• **WORK TASK**
Return every record exactly as it appears. Leave nothing out.

• **WORKING DATA**
*****

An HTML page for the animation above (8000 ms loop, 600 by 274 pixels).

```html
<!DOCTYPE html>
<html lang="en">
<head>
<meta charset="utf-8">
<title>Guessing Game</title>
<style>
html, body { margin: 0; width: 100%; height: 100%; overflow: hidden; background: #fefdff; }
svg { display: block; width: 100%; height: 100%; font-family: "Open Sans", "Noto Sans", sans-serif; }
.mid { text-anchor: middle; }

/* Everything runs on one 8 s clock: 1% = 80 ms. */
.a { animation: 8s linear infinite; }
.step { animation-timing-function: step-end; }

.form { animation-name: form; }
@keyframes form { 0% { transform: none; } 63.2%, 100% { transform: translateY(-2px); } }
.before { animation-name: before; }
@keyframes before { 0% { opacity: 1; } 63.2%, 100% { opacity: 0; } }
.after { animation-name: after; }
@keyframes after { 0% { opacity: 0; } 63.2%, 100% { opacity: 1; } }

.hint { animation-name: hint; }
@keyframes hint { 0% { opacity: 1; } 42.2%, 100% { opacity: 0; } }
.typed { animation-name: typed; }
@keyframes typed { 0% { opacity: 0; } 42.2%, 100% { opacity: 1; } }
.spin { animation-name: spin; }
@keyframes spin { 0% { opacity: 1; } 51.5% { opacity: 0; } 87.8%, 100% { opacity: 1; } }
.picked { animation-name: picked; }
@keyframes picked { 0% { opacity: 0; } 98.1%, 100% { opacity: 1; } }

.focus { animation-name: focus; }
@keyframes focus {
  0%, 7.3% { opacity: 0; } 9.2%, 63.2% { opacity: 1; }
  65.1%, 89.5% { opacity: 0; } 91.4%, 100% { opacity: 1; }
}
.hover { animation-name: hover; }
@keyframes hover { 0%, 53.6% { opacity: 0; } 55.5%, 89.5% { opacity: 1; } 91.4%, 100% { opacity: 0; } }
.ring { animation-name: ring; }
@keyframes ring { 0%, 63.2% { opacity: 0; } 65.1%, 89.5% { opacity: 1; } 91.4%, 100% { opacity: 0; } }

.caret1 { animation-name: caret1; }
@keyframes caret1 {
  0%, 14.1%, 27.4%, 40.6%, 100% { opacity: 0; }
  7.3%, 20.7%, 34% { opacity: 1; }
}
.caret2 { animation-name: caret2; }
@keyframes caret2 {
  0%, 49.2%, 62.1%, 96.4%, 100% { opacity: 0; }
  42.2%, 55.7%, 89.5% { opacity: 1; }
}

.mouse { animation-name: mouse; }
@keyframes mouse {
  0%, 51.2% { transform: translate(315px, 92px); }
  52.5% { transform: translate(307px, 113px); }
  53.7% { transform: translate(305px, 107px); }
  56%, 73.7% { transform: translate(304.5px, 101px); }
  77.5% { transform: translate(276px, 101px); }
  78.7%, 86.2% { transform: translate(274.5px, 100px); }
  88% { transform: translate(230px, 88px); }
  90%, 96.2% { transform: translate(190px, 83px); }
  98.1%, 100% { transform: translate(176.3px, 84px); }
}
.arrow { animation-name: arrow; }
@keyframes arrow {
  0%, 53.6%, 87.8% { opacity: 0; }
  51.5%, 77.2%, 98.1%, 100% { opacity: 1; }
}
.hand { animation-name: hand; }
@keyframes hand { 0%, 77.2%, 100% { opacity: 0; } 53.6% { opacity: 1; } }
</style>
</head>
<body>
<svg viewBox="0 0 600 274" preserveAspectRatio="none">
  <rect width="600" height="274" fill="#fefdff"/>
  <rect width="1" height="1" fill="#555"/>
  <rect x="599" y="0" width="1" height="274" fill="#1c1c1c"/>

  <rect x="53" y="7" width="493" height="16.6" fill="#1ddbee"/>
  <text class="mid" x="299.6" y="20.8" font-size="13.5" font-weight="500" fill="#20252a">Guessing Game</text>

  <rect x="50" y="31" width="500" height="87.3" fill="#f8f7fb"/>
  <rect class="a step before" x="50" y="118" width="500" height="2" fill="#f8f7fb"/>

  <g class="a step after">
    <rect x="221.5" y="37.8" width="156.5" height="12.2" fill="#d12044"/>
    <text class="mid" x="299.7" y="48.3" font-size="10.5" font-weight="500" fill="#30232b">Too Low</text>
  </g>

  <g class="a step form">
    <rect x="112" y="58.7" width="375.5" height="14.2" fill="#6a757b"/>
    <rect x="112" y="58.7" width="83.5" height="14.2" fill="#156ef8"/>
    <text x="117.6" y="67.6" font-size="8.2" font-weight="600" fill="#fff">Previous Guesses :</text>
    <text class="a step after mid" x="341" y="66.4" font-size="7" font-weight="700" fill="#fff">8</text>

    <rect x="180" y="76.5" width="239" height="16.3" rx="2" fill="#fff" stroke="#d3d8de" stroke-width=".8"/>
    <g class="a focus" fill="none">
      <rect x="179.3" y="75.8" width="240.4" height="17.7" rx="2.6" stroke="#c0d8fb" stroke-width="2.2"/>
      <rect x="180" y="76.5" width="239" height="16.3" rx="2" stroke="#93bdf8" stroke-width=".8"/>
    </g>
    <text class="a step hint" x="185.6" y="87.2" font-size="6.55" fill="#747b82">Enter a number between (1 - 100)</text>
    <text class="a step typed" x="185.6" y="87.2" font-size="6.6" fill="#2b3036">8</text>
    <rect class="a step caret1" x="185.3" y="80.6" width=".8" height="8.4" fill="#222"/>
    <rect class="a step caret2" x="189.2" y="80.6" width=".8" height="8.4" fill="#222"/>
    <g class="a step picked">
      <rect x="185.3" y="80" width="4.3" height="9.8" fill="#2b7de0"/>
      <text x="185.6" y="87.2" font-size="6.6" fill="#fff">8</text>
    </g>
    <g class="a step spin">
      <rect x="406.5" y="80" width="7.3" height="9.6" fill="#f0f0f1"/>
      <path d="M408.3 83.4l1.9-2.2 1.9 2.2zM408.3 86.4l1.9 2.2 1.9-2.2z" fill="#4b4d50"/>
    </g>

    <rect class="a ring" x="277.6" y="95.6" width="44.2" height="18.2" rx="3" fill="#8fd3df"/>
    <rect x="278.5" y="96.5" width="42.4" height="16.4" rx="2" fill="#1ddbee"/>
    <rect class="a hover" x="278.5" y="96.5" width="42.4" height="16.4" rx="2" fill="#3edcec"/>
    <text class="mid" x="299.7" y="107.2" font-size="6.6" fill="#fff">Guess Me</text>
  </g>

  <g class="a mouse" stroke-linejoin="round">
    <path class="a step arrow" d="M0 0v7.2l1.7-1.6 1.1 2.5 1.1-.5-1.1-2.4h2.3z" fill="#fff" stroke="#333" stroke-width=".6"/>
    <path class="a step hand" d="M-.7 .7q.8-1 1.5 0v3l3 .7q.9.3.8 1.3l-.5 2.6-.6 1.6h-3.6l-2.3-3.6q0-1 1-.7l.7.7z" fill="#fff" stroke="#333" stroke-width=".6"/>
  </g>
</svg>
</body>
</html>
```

*****

• **SOLUTION TO THIS TASK**
An HTML page for the animation above (8000 ms loop, 600 by 274 pixels).

```html
<!DOCTYPE html>
<html lang="en">
<head>
<meta charset="utf-8">
<title>Guessing Game</title>
<style>
html, body { margin: 0; width: 100%; height: 100%; overflow: hidden; background: #fefdff; }
svg { display: block; width: 100%; height: 100%; font-family: "Open Sans", "Noto Sans", sans-serif; }
.mid { text-anchor: middle; }

/* Everything runs on one 8 s clock: 1% = 80 ms. */
.a { animation: 8s linear infinite; }
.step { animation-timing-function: step-end; }

.form { animation-name: form; }
@keyframes form { 0% { transform: none; } 63.2%, 100% { transform: translateY(-2px); } }
.before { animation-name: before; }
@keyframes before { 0% { opacity: 1; } 63.2%, 100% { opacity: 0; } }
.after { animation-name: after; }
@keyframes after { 0% { opacity: 0; } 63.2%, 100% { opacity: 1; } }

.hint { animation-name: hint; }
@keyframes hint { 0% { opacity: 1; } 42.2%, 100% { opacity: 0; } }
.typed { animation-name: typed; }
@keyframes typed { 0% { opacity: 0; } 42.2%, 100% { opacity: 1; } }
.spin { animation-name: spin; }
@keyframes spin { 0% { opacity: 1; } 51.5% { opacity: 0; } 87.8%, 100% { opacity: 1; } }
.picked { animation-name: picked; }
@keyframes picked { 0% { opacity: 0; } 98.1%, 100% { opacity: 1; } }

.focus { animation-name: focus; }
@keyframes focus {
  0%, 7.3% { opacity: 0; } 9.2%, 63.2% { opacity: 1; }
  65.1%, 89.5% { opacity: 0; } 91.4%, 100% { opacity: 1; }
}
.hover { animation-name: hover; }
@keyframes hover { 0%, 53.6% { opacity: 0; } 55.5%, 89.5% { opacity: 1; } 91.4%, 100% { opacity: 0; } }
.ring { animation-name: ring; }
@keyframes ring { 0%, 63.2% { opacity: 0; } 65.1%, 89.5% { opacity: 1; } 91.4%, 100% { opacity: 0; } }

.caret1 { animation-name: caret1; }
@keyframes caret1 {
  0%, 14.1%, 27.4%, 40.6%, 100% { opacity: 0; }
  7.3%, 20.7%, 34% { opacity: 1; }
}
.caret2 { animation-name: caret2; }
@keyframes caret2 {
  0%, 49.2%, 62.1%, 96.4%, 100% { opacity: 0; }
  42.2%, 55.7%, 89.5% { opacity: 1; }
}

.mouse { animation-name: mouse; }
@keyframes mouse {
  0%, 51.2% { transform: translate(315px, 92px); }
  52.5% { transform: translate(307px, 113px); }
  53.7% { transform: translate(305px, 107px); }
  56%, 73.7% { transform: translate(304.5px, 101px); }
  77.5% { transform: translate(276px, 101px); }
  78.7%, 86.2% { transform: translate(274.5px, 100px); }
  88% { transform: translate(230px, 88px); }
  90%, 96.2% { transform: translate(190px, 83px); }
  98.1%, 100% { transform: translate(176.3px, 84px); }
}
.arrow { animation-name: arrow; }
@keyframes arrow {
  0%, 53.6%, 87.8% { opacity: 0; }
  51.5%, 77.2%, 98.1%, 100% { opacity: 1; }
}
.hand { animation-name: hand; }
@keyframes hand { 0%, 77.2%, 100% { opacity: 0; } 53.6% { opacity: 1; } }
</style>
</head>
<body>
<svg viewBox="0 0 600 274" preserveAspectRatio="none">
  <rect width="600" height="274" fill="#fefdff"/>
  <rect width="1" height="1" fill="#555"/>
  <rect x="599" y="0" width="1" height="274" fill="#1c1c1c"/>

  <rect x="53" y="7" width="493" height="16.6" fill="#1ddbee"/>
  <text class="mid" x="299.6" y="20.8" font-size="13.5" font-weight="500" fill="#20252a">Guessing Game</text>

  <rect x="50" y="31" width="500" height="87.3" fill="#f8f7fb"/>
  <rect class="a step before" x="50" y="118" width="500" height="2" fill="#f8f7fb"/>

  <g class="a step after">
    <rect x="221.5" y="37.8" width="156.5" height="12.2" fill="#d12044"/>
    <text class="mid" x="299.7" y="48.3" font-size="10.5" font-weight="500" fill="#30232b">Too Low</text>
  </g>

  <g class="a step form">
    <rect x="112" y="58.7" width="375.5" height="14.2" fill="#6a757b"/>
    <rect x="112" y="58.7" width="83.5" height="14.2" fill="#156ef8"/>
    <text x="117.6" y="67.6" font-size="8.2" font-weight="600" fill="#fff">Previous Guesses :</text>
    <text class="a step after mid" x="341" y="66.4" font-size="7" font-weight="700" fill="#fff">8</text>

    <rect x="180" y="76.5" width="239" height="16.3" rx="2" fill="#fff" stroke="#d3d8de" stroke-width=".8"/>
    <g class="a focus" fill="none">
      <rect x="179.3" y="75.8" width="240.4" height="17.7" rx="2.6" stroke="#c0d8fb" stroke-width="2.2"/>
      <rect x="180" y="76.5" width="239" height="16.3" rx="2" stroke="#93bdf8" stroke-width=".8"/>
    </g>
    <text class="a step hint" x="185.6" y="87.2" font-size="6.55" fill="#747b82">Enter a number between (1 - 100)</text>
    <text class="a step typed" x="185.6" y="87.2" font-size="6.6" fill="#2b3036">8</text>
    <rect class="a step caret1" x="185.3" y="80.6" width=".8" height="8.4" fill="#222"/>
    <rect class="a step caret2" x="189.2" y="80.6" width=".8" height="8.4" fill="#222"/>
    <g class="a step picked">
      <rect x="185.3" y="80" width="4.3" height="9.8" fill="#2b7de0"/>
      <text x="185.6" y="87.2" font-size="6.6" fill="#fff">8</text>
    </g>
    <g class="a step spin">
      <rect x="406.5" y="80" width="7.3" height="9.6" fill="#f0f0f1"/>
      <path d="M408.3 83.4l1.9-2.2 1.9 2.2zM408.3 86.4l1.9 2.2 1.9-2.2z" fill="#4b4d50"/>
    </g>

    <rect class="a ring" x="277.6" y="95.6" width="44.2" height="18.2" rx="3" fill="#8fd3df"/>
    <rect x="278.5" y="96.5" width="42.4" height="16.4" rx="2" fill="#1ddbee"/>
    <rect class="a hover" x="278.5" y="96.5" width="42.4" height="16.4" rx="2" fill="#3edcec"/>
    <text class="mid" x="299.7" y="107.2" font-size="6.6" fill="#fff">Guess Me</text>
  </g>

  <g class="a mouse" stroke-linejoin="round">
    <path class="a step arrow" d="M0 0v7.2l1.7-1.6 1.1 2.5 1.1-.5-1.1-2.4h2.3z" fill="#fff" stroke="#333" stroke-width=".6"/>
    <path class="a step hand" d="M-.7 .7q.8-1 1.5 0v3l3 .7q.9.3.8 1.3l-.5 2.6-.6 1.6h-3.6l-2.3-3.6q0-1 1-.7l.7.7z" fill="#fff" stroke="#333" stroke-width=".6"/>
  </g>
</svg>
</body>
</html>
```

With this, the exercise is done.